Go and Be Reconciled

Read Mathew 5:21-26  

Every culture has strengths and weaknesses that reveal themselves over time.  While Bengali culture has many excellent points, one weakness became apparent when a trusted and respected Christian leader, Jamal, divorced his wife. Other believers, who previously only had positive things to say about him, suddenly started speaking about Jamal’s faults and misbehavior that they had noticed over the previous years. When I probed the reasons for their previous silence, I discovered that when Bengalis gain “dirt” on someone, they do not go to that person to help him or her overcome the problems. Rather they save this knowledge for a strategic moment when they can weaponize it for their own advantage. I was stunned at this example that reminded me how every culture has unholy values and behaviors that, if left unexamined, can bind and blind believers.
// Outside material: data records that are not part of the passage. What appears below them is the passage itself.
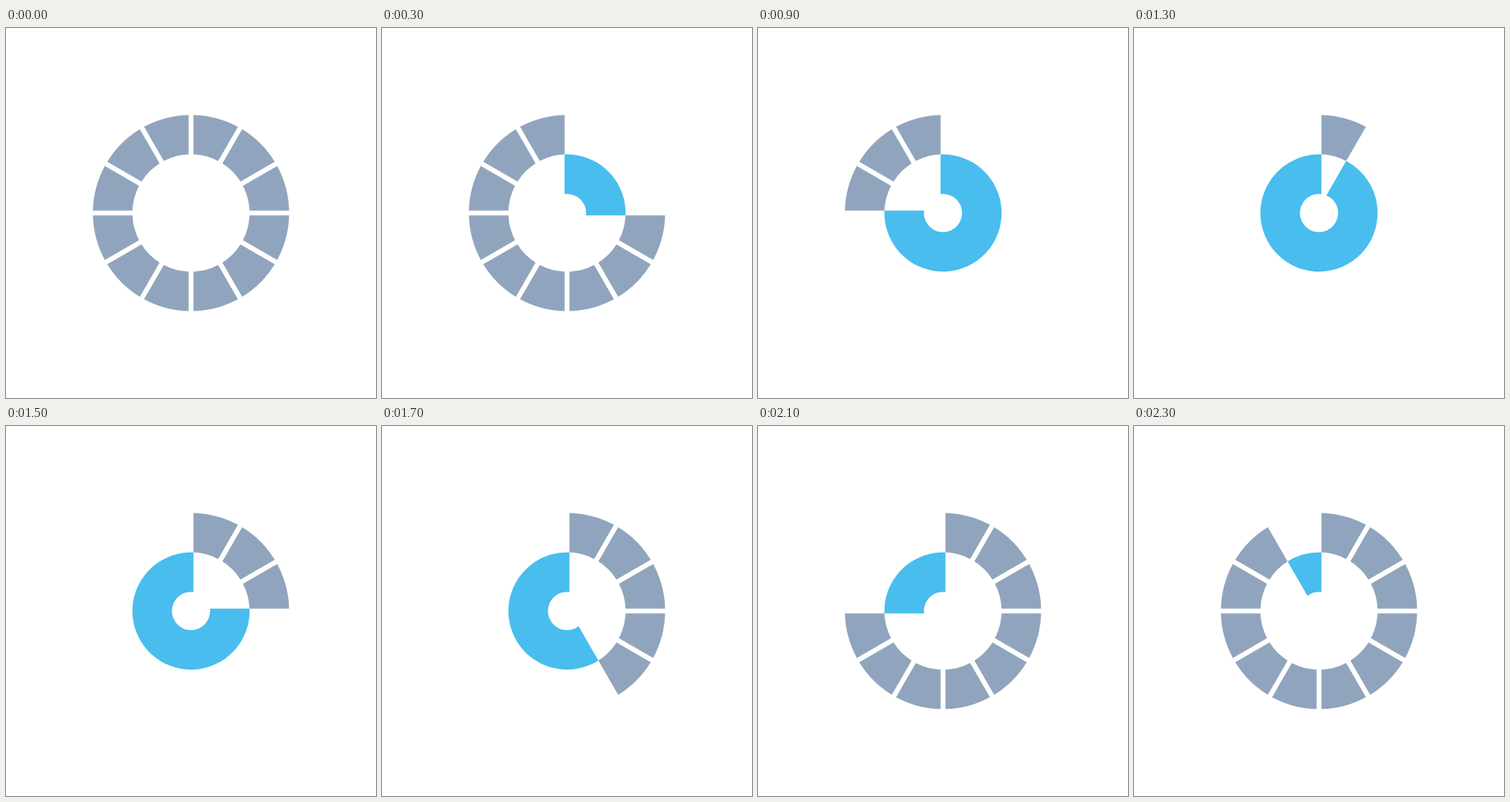
An HTML page with a canvas for the animation above (2.4 s loop, 500 by 500 pixels).

```html
<!DOCTYPE html>
<html lang="en">
<head>
<meta charset="utf-8">
<title>Segmented loader</title>
<style>
  html, body { margin: 0; width: 100%; height: 100%; overflow: hidden; background: #fff; }
  canvas { display: block; }
</style>
</head>
<body>
<canvas id="stage" width="500" height="500"></canvas>
<script>
const ctx = document.getElementById('stage').getContext('2d');
const CELLS = 12, STEP_MS = 100;
const GREY = '#90a5bd', BLUE = '#48bdee';
const OUTER = 132.6, MIDDLE = 79.2, INNER = 25.8;
const HALF_GAP = 3.3;

// Ring sector between two cell borders; its straight sides are shifted
// parallel to the radius, inwards when inset > 0 and outwards when < 0.
function sector(from, to, rOut, rIn, inset, color) {
  const angle = n => n / CELLS * 2 * Math.PI - Math.PI / 2;
  const a = angle(from), b = angle(to);
  const dOut = Math.asin(inset / rOut), dIn = Math.asin(inset / rIn);
  ctx.beginPath();
  ctx.arc(250, 250, rOut, a + dOut, b - dOut);
  ctx.arc(250, 250, rIn, b - dIn, a + dIn, true);
  ctx.closePath();
  ctx.fillStyle = color;
  ctx.fill();
}

function draw(step) {
  // The blue span grows clockwise for one turn, then its start catches up.
  const start = Math.max(0, step - CELLS), end = Math.min(step, CELLS);
  ctx.clearRect(0, 0, 500, 500);
  for (let i = 0; i < CELLS; i++) {
    if (i < start || i >= end) sector(i, i + 1, OUTER, MIDDLE, HALF_GAP, GREY);
  }
  if (end > start) {
    const full = end - start === CELLS;
    sector(start, end, MIDDLE, INNER, full ? 0 : -HALF_GAP, BLUE);
  }
}

const t0 = performance.now();
let shown = -1;
function tick() {
  const step = Math.floor((performance.now() - t0) / STEP_MS) % (2 * CELLS);
  if (step !== shown) draw(shown = step);
  requestAnimationFrame(tick);
}
tick();
</script>
</body>
</html>
```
In today’s passage, Jesus talks about fulfilling the law by examining the heart behind behavior. The Mosaic law said do not murder; Jesus tells us that holding anger, insulting, and cursing are all on the same spectrum as murder, and all are worthy of judgment. Real righteousness requires us not merely to restrain our violent behavior, but also to resolve our lingering anger and grudges against believers.  

So, what steps can we take when we are offended by a believer and we find ourselves nursing a grudge in our hearts? Or when we understand that another is offended by something we have done? Jesus tells us to take rapid initiative to seek reconciliation and peace with the other. Do not delay. Seek them out. Apologize; that is, admit fault and express remorse. This takes priority over routine religious practices. Do your best to settle the matter in the relationship, before going to authorities.  Because if authorities become involved, the penalty is more serious.

My experience is that none of these steps come naturally. Our hearts are deeply self-centered, easily offended, and desperate to avoid pain and shame. The unnatural work of remaking our hearts requires the supernatural work of God’s Spirit. 


  • Today, what relationship do you need to mend?  What grudges are you still nursing? What self-concern keeps you from seeking the best for others? Take action today to seek reconciliation. 

by Jim Dressner